*** Block opens ***

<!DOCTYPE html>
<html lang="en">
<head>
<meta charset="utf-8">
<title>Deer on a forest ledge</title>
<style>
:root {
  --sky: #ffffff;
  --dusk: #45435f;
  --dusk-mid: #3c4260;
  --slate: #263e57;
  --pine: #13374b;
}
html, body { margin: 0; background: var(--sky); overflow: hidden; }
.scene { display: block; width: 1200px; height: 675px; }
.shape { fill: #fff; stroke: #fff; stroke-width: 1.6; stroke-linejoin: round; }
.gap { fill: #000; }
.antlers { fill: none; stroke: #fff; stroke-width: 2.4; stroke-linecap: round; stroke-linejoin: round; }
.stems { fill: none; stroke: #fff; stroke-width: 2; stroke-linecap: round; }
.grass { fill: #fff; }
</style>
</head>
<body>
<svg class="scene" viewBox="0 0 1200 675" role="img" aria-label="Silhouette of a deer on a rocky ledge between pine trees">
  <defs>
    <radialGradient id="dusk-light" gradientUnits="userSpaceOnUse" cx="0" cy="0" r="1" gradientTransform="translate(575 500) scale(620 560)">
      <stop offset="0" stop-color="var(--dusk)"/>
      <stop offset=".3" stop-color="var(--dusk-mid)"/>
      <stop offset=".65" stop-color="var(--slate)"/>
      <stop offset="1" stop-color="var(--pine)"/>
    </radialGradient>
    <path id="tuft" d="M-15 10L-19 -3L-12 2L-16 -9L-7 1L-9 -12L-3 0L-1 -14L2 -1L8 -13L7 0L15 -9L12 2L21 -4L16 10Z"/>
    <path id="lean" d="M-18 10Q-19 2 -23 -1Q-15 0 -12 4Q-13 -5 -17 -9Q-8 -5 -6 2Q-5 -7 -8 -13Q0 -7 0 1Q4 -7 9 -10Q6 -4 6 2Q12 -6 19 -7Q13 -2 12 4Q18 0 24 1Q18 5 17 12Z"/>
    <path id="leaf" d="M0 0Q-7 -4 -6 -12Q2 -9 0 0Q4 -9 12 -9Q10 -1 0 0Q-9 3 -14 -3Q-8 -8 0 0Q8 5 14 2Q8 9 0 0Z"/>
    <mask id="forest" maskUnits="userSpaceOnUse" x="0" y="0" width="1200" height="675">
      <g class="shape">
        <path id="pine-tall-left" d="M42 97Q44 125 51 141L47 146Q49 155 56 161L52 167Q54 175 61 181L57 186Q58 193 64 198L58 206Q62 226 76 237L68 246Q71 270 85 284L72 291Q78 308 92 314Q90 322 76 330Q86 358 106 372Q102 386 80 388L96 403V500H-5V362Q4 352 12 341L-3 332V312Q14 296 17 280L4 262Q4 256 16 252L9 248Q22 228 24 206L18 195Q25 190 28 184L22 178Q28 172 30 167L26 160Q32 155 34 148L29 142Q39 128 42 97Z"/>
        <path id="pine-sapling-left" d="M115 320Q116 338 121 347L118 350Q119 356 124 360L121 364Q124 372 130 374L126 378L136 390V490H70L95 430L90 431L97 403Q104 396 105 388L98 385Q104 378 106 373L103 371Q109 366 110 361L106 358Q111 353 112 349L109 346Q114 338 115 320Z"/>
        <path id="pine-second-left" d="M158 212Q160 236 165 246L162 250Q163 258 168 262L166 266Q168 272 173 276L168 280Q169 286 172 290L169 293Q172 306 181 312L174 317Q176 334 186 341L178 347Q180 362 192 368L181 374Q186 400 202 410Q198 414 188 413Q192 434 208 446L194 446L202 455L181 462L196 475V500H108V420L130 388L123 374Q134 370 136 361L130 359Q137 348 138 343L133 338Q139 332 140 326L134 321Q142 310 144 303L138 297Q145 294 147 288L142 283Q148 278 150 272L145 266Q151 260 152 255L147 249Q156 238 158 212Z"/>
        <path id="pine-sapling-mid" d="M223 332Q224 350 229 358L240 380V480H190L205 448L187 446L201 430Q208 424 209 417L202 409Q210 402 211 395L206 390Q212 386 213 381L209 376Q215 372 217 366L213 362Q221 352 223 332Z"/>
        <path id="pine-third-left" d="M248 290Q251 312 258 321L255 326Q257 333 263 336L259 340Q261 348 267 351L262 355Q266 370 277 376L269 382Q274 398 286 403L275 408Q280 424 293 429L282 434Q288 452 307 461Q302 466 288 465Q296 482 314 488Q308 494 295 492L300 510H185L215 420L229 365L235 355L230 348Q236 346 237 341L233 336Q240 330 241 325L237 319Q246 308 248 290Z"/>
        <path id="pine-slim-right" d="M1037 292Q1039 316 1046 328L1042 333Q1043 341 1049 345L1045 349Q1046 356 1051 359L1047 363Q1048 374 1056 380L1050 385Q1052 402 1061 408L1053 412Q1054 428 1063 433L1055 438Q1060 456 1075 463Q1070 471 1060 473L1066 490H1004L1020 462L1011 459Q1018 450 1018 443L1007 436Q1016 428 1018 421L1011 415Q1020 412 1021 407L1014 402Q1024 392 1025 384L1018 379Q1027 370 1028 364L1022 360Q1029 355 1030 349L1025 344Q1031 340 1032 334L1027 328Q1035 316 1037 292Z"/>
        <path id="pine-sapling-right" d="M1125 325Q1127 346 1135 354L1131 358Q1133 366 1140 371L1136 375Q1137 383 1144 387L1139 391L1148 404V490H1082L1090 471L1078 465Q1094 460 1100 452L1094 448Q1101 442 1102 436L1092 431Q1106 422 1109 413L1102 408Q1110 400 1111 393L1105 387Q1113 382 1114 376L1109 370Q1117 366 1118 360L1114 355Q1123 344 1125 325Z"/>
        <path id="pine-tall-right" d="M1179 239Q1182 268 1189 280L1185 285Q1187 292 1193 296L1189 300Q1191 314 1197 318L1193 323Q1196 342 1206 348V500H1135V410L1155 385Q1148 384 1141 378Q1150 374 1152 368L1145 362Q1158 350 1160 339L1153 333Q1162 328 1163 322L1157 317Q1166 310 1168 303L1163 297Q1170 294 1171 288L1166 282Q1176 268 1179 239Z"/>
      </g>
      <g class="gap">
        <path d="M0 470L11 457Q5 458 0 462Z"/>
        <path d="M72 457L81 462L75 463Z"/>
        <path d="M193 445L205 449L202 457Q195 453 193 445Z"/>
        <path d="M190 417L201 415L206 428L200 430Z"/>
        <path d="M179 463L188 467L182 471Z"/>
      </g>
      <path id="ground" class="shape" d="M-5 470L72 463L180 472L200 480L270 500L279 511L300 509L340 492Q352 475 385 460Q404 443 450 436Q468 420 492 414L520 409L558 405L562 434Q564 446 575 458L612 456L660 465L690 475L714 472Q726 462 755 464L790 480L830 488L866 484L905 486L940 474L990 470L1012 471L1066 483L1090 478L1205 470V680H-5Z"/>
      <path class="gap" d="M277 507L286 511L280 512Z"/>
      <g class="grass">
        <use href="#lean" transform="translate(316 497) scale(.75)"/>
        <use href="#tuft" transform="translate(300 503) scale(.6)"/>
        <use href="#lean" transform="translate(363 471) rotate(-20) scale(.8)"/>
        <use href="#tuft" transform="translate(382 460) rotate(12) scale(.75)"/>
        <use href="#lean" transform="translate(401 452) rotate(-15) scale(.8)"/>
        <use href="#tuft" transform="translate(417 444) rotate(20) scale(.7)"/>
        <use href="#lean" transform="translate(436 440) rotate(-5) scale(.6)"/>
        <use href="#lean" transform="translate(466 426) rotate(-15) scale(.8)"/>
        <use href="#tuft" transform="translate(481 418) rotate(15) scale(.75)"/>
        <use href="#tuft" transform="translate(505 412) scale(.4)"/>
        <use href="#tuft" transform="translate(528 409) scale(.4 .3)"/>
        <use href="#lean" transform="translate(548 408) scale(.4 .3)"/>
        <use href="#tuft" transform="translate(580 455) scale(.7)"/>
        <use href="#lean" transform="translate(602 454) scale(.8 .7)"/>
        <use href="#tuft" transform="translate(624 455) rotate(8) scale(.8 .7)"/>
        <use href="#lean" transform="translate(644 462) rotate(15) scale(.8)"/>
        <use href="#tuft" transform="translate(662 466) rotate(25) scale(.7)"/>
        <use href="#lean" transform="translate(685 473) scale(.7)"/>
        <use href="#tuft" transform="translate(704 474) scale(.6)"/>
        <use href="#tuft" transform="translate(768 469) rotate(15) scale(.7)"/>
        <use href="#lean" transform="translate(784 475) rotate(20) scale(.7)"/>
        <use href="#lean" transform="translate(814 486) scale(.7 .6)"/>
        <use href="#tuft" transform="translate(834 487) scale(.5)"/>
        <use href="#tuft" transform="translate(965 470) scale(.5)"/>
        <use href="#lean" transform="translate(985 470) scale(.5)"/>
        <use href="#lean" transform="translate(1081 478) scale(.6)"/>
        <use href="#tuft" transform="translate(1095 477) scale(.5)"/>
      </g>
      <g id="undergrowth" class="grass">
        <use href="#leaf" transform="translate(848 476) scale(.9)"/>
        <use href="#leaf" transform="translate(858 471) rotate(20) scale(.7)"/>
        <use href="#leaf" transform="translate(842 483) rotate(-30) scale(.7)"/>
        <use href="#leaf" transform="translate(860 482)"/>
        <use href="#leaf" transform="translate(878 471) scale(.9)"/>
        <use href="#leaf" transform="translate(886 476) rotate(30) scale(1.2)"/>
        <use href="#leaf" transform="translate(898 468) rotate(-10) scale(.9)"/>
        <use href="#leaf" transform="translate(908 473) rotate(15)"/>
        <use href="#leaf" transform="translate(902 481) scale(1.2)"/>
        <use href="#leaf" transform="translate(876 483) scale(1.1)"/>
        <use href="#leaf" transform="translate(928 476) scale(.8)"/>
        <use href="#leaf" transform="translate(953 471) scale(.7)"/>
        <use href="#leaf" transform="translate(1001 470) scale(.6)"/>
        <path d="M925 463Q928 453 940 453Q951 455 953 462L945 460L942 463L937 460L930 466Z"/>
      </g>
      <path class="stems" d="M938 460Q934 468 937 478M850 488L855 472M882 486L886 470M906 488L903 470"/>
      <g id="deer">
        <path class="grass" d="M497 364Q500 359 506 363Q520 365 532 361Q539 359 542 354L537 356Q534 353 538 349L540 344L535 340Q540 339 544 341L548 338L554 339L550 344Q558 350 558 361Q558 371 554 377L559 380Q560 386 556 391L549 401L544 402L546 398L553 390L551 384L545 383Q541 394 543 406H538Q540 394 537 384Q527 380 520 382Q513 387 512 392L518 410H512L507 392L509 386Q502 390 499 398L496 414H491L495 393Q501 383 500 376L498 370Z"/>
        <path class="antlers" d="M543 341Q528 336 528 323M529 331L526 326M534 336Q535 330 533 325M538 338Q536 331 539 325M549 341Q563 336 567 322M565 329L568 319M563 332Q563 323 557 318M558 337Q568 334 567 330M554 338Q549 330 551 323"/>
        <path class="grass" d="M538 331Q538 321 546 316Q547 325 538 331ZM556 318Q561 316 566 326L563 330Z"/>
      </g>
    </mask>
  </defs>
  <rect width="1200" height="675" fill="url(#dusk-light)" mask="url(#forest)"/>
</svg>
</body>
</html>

*** Block closes ***

* _Your goal_
What lines of the material above include "stroke"? Copy each one.

* _Exercise output_
.shape { fill: #fff; stroke: #fff; stroke-width: 1.6; stroke-linejoin: round; }
.antlers { fill: none; stroke: #fff; stroke-width: 2.4; stroke-linecap: round; stroke-linejoin: round; }
.stems { fill: none; stroke: #fff; stroke-width: 2; stroke-linecap: round; }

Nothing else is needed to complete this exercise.